Later, as I worked in a wheelchair to find my way in a world of stairs, I also learned that often in order to truly serve, they had to let me fall. That the greatest protection they could offer was the preparation that came from no protection at all. That the finest service they could give was teaching me to serve myself.

In addition, I watched as they worked hard not only “to protect and serve” my siblings and I, but our “neighbors” as well. Just like the officers who carry that credo with them, my parents taught us that we too have a responsibility “to protect and serve” those around us. From a young age I was instructed that if I saw suffering I had a duty to help to curb it. I learned that if any of us are ever to be truly protected or served we must police each other.

Thinking of my parents, my thoughts turned to this little boy waiting to come to my home. Like the police officer, all I want to do is “to protect and serve” him,

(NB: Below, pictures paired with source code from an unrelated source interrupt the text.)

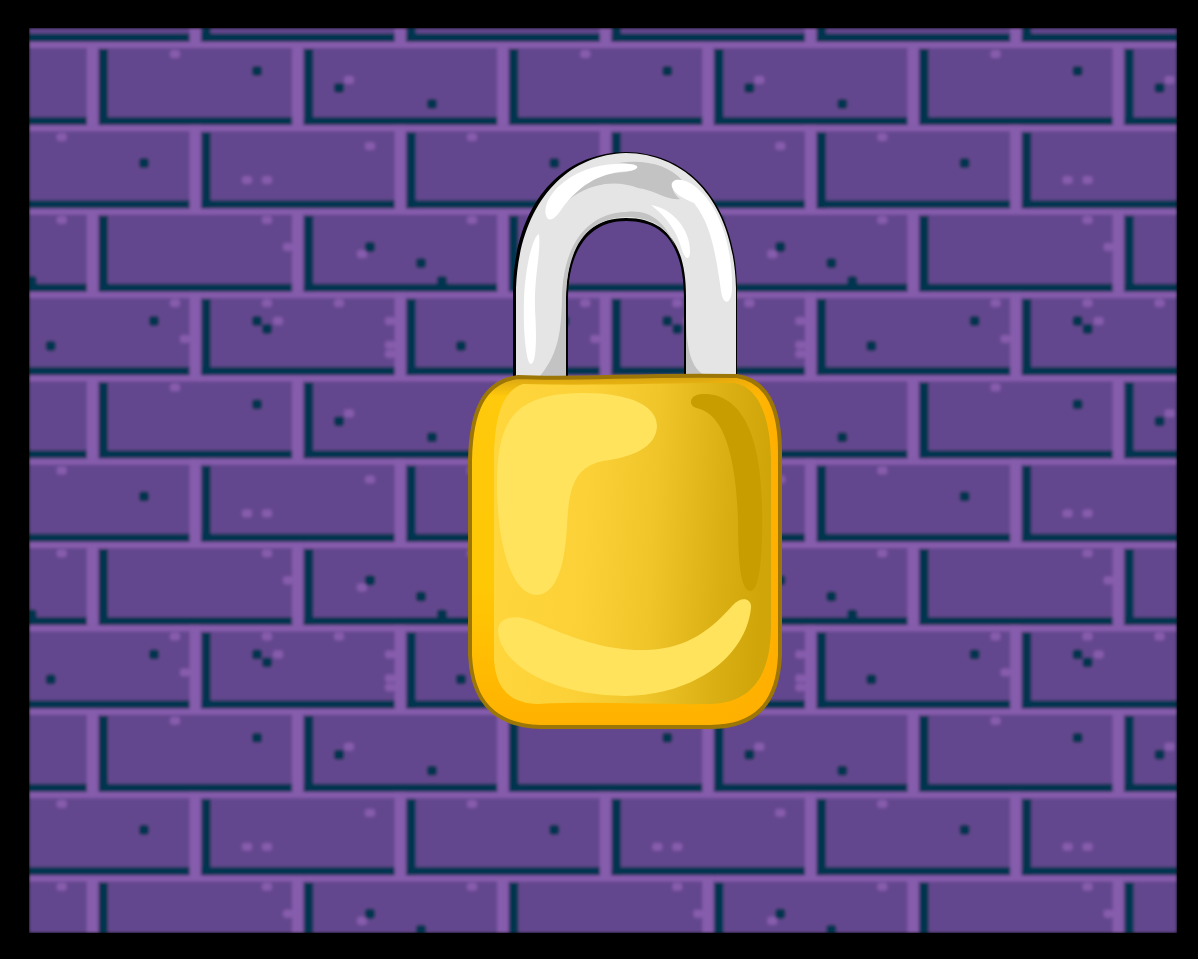
<!DOCTYPE html>
<html lang="en">
<head>
<meta charset="utf-8">
<title>Padlock on a brick wall</title>
<style>
:root {
  --frame: #000;
  --brick: #63478e;
  --brick-light: #865cac;
  --mortar: #033550;
  --steel: #e5e5e5;
  --steel-shade: #c3c3c3;
  --steel-shine: #fff;
  --gold-edge: #9c7606;
  --gold-shine: #ffe35c;
  --gold-shade: #c89d00;
}
html, body { margin: 0; background: var(--frame); overflow: hidden; }
svg { display: block; width: 1198px; height: 959px; }
.frame { fill: var(--frame); }
.brick { fill: var(--brick); }
.light { fill: var(--brick-light); }
.mortar { fill: var(--mortar); }
.steel { fill: var(--steel); }
.steel-shade { fill: var(--steel-shade); }
.steel-shine { fill: var(--steel-shine); }
.gold-shine { fill: var(--gold-shine); }
.gold-shade { fill: var(--gold-shade); }
</style>
</head>
<body>
<svg viewBox="0 0 1198 959" role="img" aria-label="A gold padlock in front of a purple brick wall">
  <defs>
    <g id="brick">
      <rect class="light" width="205.2" height="6"/>
      <rect class="light" x="193" width="11" height="83.4"/>
      <rect class="mortar" y="7" width="9" height="76"/>
      <rect class="mortar" y="75" width="193" height="8"/>
    </g>
    <g id="course">
      <use href="#brick" x="-205.1"/>
      <use href="#brick"/>
      <use href="#brick" x="205.1"/>
      <use href="#brick" x="410.3"/>
    </g>
    <rect id="pit" x="-5" y="-5" width="10" height="10" rx="3"/>
    <rect id="fleck" x="-5" y="-4" width="10" height="8" rx="3"/>
    <pattern id="wall" patternUnits="userSpaceOnUse" x="99" y="42" width="410.3" height="333.4">
      <rect class="brick" width="411" height="334"/>
      <use href="#course"/>
      <use href="#course" x="102.6" y="83.3"/>
      <use href="#course" y="166.7"/>
      <use href="#course" x="102.6" y="250"/>
      <g class="light">
        <use href="#fleck" x="76" y="12"/>
        <use href="#fleck" x="250" y="38"/>
        <use href="#fleck" x="373" y="95"/>
        <use href="#fleck" x="271" y="104"/>
        <use href="#fleck" x="148" y="138"/>
        <use href="#fleck" x="168" y="138"/>
        <use href="#fleck" x="168" y="178"/>
        <use href="#fleck" x="373" y="178"/>
        <use href="#fleck" x="189" y="205"/>
        <use href="#fleck" x="263" y="212"/>
        <use href="#fleck" x="76" y="261"/>
        <use href="#fleck" x="168" y="261"/>
        <use href="#fleck" x="240" y="261"/>
        <use href="#fleck" x="179" y="279"/>
        <use href="#fleck" x="291" y="279"/>
        <use href="#fleck" x="86" y="297"/>
        <use href="#fleck" x="291" y="303"/>
        <use href="#fleck" x="291" y="312"/>
      </g>
      <g class="mortar">
        <use href="#pit" x="158" y="29"/>
        <use href="#pit" x="240" y="46"/>
        <use href="#pit" x="333" y="62"/>
        <use href="#pit" x="45" y="121"/>
        <use href="#pit" x="271" y="205"/>
        <use href="#pit" x="322" y="221"/>
        <use href="#pit" x="343" y="239"/>
        <use href="#pit" x="55" y="279"/>
        <use href="#pit" x="158" y="279"/>
        <use href="#pit" x="168" y="287"/>
        <use href="#pit" x="362" y="304"/>
      </g>
    </pattern>
    <filter id="soften" x="0" y="0" width="1" height="1"><feGaussianBlur stdDeviation="1.5"/></filter>
    <linearGradient id="gold-rim" x1="0" y1="0" x2="0" y2="1">
      <stop offset="0" stop-color="#d6a313"/>
      <stop offset=".06" stop-color="#ffc90c"/>
      <stop offset=".6" stop-color="#ffc805"/>
      <stop offset="1" stop-color="#ffb100"/>
    </linearGradient>
    <linearGradient id="gold-rim-right" x1="0" y1="0" x2="1" y2="0">
      <stop offset=".75" stop-color="#ffae00" stop-opacity="0"/>
      <stop offset="1" stop-color="#ffae00"/>
    </linearGradient>
    <linearGradient id="gold-face" x1="0" y1="0" x2="1" y2="0.06">
      <stop offset="0" stop-color="#ffd63c"/>
      <stop offset=".35" stop-color="#fbd137"/>
      <stop offset=".6" stop-color="#efc52a"/>
      <stop offset=".85" stop-color="#d9af14"/>
      <stop offset="1" stop-color="#d0a509"/>
    </linearGradient>
    <path id="body-shape" d="M518 377C580 380 640 374 737 376C769 381 780 412 780 452V655C778 703 756 727 710 727H541C495 726 472 702 470 655V460C471 412 483 382 518 377Z"/>
  </defs>

  <rect class="frame" width="1198" height="959"/>
  <g id="brick-wall" filter="url(#soften)">
    <rect x="29" y="28" width="1148" height="905" fill="url(#wall)"/>
  </g>

  <g id="shackle">
    <path class="frame" d="M513 382V288C515 205 560 153 626 152C693 153 736 207 737 288V382H684V300C684 246 665 221 626 221C589 221 568 250 568 300V382Z"/>
    <path class="steel" d="M516 382V288C519 207 563 155 626 153C691 154 734 207 736 288V382H686V296C686 243 665 218 626 218C585 218 566 249 566 298V382Z"/>
    <path class="steel-shade" d="M549 222C570 188 608 176 638 188C654 190 668 201 680 199C668 189 672 180 682 180C668 165 645 159 618 163C640 164 640 170 626 172C590 173 569 193 549 222Z"/>
    <path class="steel-shade" d="M566 298C567 250 585 218 626 217C650 217 666 226 675 246C665 222 650 209 626 212C584 213 562 250 562 300C561 330 559 353 540 376H566Z"/>
    <path class="steel-shade" d="M686 320C687 350 691 369 706 376H686Z"/>
    <path class="steel-shine" d="M548 219C541 210 549 193 564 182C585 166 608 163 630 164C641 165 639 170 628 171C596 173 578 188 563 207C558 215 553 221 548 219Z"/>
    <path class="steel-shine" d="M672 187C670 180 678 177 690 183C718 200 733 244 732 290C731 305 723 306 721 291C716 255 711 224 694 203C685 199 675 195 672 187Z"/>
    <path class="steel-shine" d="M651 205C674 209 691 231 690 253C689 261 685 259 682 250C677 232 668 218 651 205Z"/>
    <path class="steel-shine" d="M539 234C541 255 534 275 535 310C537 340 536 364 531 364C526 364 523 330 524 300C525 267 533 236 539 234Z"/>
  </g>

  <g id="lock-body">
    <use href="#body-shape" fill="url(#gold-rim)"/>
    <use href="#body-shape" fill="url(#gold-rim-right)" stroke="var(--gold-edge)" stroke-width="4"/>
    <path d="M523 384C590 386 660 383 734 383C760 387 770 420 771 458V625C771 672 755 702 712 704C655 705 600 701 538 704C511 703 496 690 494 660V455C495 417 502 391 523 384Z" fill="url(#gold-face)"/>
    <path class="gold-shine" d="M497 490C496 422 512 394 580 393C625 392 657 404 657 426C656 448 632 457 603 461C574 467 569 488 567 525C565 569 555 595 536 595C511 593 498 545 497 490Z"/>
    <path class="gold-shade" d="M691 402C691 394 703 392 718 396C755 409 764 466 762 538C761 574 757 591 750 591C741 590 738 565 738 520C736 459 725 417 700 409C695 408 691 406 691 402Z"/>
    <path class="gold-shine" d="M498 630C499 616 516 614 535 622C573 638 605 651 647 650C690 648 711 629 733 605C741 596 752 598 751 608C746 655 697 695 625 696C548 695 499 663 498 630Z"/>
  </g>
</svg>
</body>
</html>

As I think about the life he has a waiting him, the adventures that will be his, and the world that he is being born into my first nature is to protect him and keep him safe. It seems as natural and instinct as “fight or flight.” He’s not even here, and I already consider often the things that I can do to keep him out of harm’s way.

My desire to serve him is just as strong. From that day when he was all of five weeks old and I heard his heartbeat, I knew that I would do anything I could to help him. I think of him often in my dreams and as I do I try to imagine ways that I might help him reach his ultimate potential. We have not even met and yet all that I have is his. If there is anything I own in this world that might help him achieve more, do more, or become more I will gladly give it to him. My soul aches to serve him.

I hope that I am strong enough to follow the examples of my parents. I hope that I serve him well enough that I teach him I cannot protect him from everything even if I wanted to. I hope that he grows up knowing that he has a responsibility to those around him. I hope he grows up safe and secure. Safe in the knowledge that his dad loves him and secure enough in who he is that he can rise each time he falls.

What I do know is this, he is mine and I am his. I know I will do my very best “to protect and serve” him in a way that prepares him for the struggles that lie ahead of him, and will work to help him know that understanding love means loving his neighbor as himself.


Coleman Jason Hall when he was just 5 cells old.  (He's the cute one)

Coleman Jason Hall when he was just five cells old. (He's the cute one)